Joy said she wanted to listen to the promise given by the angel Gabriel to Mary that she would give birth to Jesus though she was a virgin: “The Holy Spirit will come upon you, and the power of the Most High will over-shadow you. So the holy one to be born will be called the Son of God” (Luke 1:35).

Furthermore, Joy wanted to hear the hope engendered by Jesus’ life, death and resurrection: “For God so loved the world he gave his one and only Son, that whoever believes in him shall not perish but have eternal life” (John 3:16).

Though the week of Christmas is the busiest of the year for a cancer specialist, the week after Christmas is the saddest. All cancer patients want to see Christmas. Patients discharged the day before Christmas are often admitted the day after Christmas sicker than before. Others who have not dared to call before Christmas fearing I would put them in the hospital are usually admitted in even worse condition. The mortality rate the week after Christmas always appears to be the highest of the year.

I saw Joy in the emergency room the day after Christmas. She had a high temperature and was short of breath. “I’m not going to make it until New Year’s, am I?” she asked.

It was a question to which no one wants to hear an answer. I said nothing. As I was preparing to send Joy up to the cancer floor with orders for oxygen, fluids, antibiotics and transfusions, Joy sensed I was distressed about her medical condition. She said, “Don’t beat yourself up, doc. It was worth it, worth seeing Christmas. It was the best Christmas for me ever!”

Confused, I shook my head.
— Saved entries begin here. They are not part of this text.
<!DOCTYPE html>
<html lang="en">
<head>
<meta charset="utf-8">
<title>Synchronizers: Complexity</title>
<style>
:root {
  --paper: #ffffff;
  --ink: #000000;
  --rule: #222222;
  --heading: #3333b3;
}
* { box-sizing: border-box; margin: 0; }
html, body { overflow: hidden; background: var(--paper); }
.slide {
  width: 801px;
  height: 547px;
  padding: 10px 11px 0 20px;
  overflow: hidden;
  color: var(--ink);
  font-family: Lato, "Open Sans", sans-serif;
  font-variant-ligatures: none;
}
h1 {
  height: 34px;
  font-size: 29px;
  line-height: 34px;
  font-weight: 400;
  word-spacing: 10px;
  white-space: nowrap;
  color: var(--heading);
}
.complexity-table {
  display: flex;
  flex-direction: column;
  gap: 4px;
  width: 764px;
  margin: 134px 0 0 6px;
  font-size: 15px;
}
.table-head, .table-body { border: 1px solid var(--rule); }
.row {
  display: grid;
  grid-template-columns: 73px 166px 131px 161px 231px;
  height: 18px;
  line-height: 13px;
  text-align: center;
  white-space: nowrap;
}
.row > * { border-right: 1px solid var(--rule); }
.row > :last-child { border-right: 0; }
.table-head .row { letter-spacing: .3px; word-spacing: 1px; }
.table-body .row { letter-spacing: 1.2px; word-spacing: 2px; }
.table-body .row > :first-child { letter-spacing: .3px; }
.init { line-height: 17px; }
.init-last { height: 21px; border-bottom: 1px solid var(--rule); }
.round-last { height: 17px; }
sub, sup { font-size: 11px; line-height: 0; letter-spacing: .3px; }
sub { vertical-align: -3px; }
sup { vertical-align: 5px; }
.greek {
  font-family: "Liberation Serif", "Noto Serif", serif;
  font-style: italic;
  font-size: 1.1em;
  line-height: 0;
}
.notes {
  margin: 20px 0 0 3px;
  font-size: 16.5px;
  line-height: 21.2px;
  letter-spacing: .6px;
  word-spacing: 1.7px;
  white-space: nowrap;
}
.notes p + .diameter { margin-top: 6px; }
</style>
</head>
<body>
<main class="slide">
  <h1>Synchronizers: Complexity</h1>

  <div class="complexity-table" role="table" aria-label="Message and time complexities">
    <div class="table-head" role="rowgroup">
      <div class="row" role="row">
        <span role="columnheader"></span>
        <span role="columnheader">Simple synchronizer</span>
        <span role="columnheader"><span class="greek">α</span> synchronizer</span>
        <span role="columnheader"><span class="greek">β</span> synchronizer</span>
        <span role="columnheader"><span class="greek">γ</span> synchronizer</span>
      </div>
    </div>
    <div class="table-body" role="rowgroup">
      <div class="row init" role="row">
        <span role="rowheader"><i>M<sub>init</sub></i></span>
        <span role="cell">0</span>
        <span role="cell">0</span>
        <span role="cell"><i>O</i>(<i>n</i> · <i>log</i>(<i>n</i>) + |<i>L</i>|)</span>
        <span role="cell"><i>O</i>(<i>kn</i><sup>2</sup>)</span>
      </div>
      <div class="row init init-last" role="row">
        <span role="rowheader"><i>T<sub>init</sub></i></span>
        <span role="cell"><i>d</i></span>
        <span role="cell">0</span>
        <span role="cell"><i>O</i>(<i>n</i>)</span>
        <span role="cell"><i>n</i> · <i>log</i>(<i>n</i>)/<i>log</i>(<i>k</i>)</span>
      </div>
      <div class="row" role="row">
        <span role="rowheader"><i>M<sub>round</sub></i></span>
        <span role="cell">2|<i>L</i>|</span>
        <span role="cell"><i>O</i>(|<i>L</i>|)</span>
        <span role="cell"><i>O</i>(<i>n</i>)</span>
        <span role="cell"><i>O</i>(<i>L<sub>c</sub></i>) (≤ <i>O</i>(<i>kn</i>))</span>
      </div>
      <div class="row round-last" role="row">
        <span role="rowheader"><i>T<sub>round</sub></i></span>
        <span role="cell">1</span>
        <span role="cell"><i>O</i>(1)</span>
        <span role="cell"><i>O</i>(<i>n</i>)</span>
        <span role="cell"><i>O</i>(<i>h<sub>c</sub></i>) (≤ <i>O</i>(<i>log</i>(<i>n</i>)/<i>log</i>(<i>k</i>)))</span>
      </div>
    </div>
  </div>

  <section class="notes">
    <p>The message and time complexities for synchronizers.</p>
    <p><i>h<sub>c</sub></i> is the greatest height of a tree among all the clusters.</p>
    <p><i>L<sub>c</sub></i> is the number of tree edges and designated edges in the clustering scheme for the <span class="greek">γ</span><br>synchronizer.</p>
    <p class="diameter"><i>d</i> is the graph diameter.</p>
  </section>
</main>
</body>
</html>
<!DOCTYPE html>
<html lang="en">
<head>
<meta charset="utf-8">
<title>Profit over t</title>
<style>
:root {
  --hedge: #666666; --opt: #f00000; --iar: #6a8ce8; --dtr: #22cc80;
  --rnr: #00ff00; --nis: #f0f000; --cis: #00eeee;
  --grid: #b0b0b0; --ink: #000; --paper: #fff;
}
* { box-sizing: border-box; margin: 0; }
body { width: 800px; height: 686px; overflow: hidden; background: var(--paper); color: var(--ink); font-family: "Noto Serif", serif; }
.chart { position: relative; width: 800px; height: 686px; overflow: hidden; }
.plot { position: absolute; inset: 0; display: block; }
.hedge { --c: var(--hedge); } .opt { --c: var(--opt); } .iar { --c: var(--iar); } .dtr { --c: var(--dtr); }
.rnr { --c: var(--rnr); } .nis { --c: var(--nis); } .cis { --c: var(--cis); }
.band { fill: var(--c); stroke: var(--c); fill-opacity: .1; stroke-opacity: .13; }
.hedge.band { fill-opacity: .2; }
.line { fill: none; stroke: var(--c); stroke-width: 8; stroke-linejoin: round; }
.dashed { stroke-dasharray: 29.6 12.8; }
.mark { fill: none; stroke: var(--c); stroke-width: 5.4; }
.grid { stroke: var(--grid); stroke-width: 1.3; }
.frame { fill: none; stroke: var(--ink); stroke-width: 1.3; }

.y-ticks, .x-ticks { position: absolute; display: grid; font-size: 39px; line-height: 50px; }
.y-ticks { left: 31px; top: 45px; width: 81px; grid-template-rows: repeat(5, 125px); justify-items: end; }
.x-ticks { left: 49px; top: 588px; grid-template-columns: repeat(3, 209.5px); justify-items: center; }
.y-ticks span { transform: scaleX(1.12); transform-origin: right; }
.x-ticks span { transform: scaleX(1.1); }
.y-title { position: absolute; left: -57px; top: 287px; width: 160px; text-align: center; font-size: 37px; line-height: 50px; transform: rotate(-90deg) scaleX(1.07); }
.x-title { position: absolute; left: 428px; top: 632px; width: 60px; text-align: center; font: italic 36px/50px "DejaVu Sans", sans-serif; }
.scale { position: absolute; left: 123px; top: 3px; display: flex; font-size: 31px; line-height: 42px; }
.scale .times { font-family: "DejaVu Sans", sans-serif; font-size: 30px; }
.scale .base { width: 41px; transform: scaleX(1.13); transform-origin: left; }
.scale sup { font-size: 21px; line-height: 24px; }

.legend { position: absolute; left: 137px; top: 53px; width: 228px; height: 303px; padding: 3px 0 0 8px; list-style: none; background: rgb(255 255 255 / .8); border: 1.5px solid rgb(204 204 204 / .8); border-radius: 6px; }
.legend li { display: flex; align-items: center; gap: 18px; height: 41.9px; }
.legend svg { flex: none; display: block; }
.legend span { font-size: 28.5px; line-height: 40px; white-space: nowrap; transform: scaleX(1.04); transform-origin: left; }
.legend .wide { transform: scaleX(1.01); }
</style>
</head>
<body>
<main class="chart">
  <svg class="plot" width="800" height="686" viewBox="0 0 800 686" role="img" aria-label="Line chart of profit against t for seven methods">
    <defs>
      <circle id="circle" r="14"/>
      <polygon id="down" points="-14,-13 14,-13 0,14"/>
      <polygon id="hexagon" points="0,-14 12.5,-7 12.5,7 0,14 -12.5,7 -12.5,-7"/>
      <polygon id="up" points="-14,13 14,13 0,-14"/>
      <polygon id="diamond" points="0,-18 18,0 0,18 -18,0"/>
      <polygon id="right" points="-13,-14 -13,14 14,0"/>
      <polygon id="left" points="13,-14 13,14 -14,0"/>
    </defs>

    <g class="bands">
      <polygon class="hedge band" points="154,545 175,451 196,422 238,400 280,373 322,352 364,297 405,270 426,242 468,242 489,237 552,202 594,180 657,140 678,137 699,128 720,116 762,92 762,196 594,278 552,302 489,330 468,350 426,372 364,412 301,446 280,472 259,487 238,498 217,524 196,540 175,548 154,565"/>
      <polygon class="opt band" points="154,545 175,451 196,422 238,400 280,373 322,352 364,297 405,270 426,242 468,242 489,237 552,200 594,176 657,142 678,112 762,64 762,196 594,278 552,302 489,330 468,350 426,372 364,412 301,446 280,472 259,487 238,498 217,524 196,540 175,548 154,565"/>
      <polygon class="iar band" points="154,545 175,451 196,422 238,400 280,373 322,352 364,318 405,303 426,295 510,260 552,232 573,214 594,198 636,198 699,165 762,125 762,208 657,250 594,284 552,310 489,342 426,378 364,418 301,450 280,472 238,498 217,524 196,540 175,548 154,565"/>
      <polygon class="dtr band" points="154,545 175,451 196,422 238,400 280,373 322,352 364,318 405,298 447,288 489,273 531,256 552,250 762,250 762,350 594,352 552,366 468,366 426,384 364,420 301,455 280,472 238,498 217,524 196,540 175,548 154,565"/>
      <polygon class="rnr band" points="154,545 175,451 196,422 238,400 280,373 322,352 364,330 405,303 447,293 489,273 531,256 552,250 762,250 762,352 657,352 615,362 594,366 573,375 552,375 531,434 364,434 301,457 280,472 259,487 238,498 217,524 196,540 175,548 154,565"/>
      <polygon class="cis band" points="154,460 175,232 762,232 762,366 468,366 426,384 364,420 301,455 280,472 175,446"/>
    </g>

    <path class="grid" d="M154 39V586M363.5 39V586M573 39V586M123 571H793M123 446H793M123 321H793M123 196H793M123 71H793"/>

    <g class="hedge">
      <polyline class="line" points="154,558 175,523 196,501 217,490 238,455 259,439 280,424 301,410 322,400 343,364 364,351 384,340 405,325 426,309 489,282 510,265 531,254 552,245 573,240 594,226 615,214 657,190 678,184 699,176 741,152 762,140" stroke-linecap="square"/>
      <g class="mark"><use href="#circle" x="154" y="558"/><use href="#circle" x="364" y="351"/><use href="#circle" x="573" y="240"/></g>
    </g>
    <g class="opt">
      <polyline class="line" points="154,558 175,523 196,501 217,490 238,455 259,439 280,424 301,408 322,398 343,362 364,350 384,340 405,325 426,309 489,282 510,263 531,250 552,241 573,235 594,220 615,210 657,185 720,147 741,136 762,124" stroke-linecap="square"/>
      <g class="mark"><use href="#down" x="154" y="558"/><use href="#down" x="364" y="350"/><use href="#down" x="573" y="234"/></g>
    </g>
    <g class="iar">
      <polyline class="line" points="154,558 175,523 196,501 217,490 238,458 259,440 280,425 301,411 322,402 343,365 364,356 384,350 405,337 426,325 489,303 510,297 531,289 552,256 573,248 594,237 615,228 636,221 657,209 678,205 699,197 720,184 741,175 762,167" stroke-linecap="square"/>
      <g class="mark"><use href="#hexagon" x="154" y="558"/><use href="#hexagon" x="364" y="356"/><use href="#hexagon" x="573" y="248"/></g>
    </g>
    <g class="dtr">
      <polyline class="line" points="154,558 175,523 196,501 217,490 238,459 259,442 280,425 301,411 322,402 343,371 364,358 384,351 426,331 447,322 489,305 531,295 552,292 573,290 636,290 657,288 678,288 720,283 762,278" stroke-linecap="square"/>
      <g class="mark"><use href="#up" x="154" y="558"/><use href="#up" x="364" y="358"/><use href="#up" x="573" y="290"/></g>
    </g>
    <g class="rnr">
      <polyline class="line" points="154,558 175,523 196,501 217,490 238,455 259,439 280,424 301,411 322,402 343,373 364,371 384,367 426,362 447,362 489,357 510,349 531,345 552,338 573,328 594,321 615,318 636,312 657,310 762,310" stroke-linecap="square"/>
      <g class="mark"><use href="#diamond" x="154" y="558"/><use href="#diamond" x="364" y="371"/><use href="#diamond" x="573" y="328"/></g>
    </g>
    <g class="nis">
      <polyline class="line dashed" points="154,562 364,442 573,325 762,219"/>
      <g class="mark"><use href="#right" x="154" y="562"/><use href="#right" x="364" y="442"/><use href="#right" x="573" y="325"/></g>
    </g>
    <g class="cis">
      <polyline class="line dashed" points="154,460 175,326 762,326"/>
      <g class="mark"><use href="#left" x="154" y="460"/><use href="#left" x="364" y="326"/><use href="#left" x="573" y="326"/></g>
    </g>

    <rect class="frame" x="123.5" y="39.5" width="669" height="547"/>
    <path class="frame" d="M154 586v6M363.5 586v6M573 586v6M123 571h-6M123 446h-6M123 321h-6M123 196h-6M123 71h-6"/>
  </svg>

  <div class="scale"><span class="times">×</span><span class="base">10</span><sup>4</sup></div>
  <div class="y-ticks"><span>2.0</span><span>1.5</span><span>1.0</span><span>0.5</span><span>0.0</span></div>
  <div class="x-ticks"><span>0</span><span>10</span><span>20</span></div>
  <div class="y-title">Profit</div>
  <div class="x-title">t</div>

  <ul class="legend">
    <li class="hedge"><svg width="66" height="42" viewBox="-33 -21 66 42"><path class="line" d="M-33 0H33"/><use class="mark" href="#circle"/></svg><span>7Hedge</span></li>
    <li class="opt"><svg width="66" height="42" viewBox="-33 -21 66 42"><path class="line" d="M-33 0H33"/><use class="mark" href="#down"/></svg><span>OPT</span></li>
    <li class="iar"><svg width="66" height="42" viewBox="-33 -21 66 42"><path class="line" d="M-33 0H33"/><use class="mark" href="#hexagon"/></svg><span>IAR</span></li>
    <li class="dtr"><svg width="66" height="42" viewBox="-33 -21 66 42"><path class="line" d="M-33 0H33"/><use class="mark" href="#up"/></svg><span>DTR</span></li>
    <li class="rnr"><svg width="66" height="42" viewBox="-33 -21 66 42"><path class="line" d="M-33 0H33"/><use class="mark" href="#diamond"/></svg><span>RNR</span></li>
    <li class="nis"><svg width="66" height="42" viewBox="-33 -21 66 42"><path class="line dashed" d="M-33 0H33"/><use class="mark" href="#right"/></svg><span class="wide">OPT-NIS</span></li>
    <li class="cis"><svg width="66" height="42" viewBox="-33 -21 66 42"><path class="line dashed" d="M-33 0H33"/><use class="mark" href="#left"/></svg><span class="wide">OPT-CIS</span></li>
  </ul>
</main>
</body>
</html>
Joy continued, “Usually Christmas goes by so quickly I don’t have time to appreciate what Christmas is really all about. But this year I was unable to do anything associated with Christmas that usually consumes my attention and energy. All I could do was listen to the message of Christmas. That made it the best Christmas for me ever, especially in my condition, and will keep me going no matter what happens.”

As the side-rails of Joy’s stretcher were pulled up and she was pushed into the hallway, she turned to me once more and said, “Will I be seeing you on the floor tomorrow?”

Joy knew the answer from my expression. However, she could smile and call out to me as she was rolled to the elevator: “It’s OK. I really mean it.” She had been comforted.

Dr. Delvyn C. Case Jr. is a hematologist/oncologist and consultant to the Department of Spiritual Care at Maine Medical Center in Portland.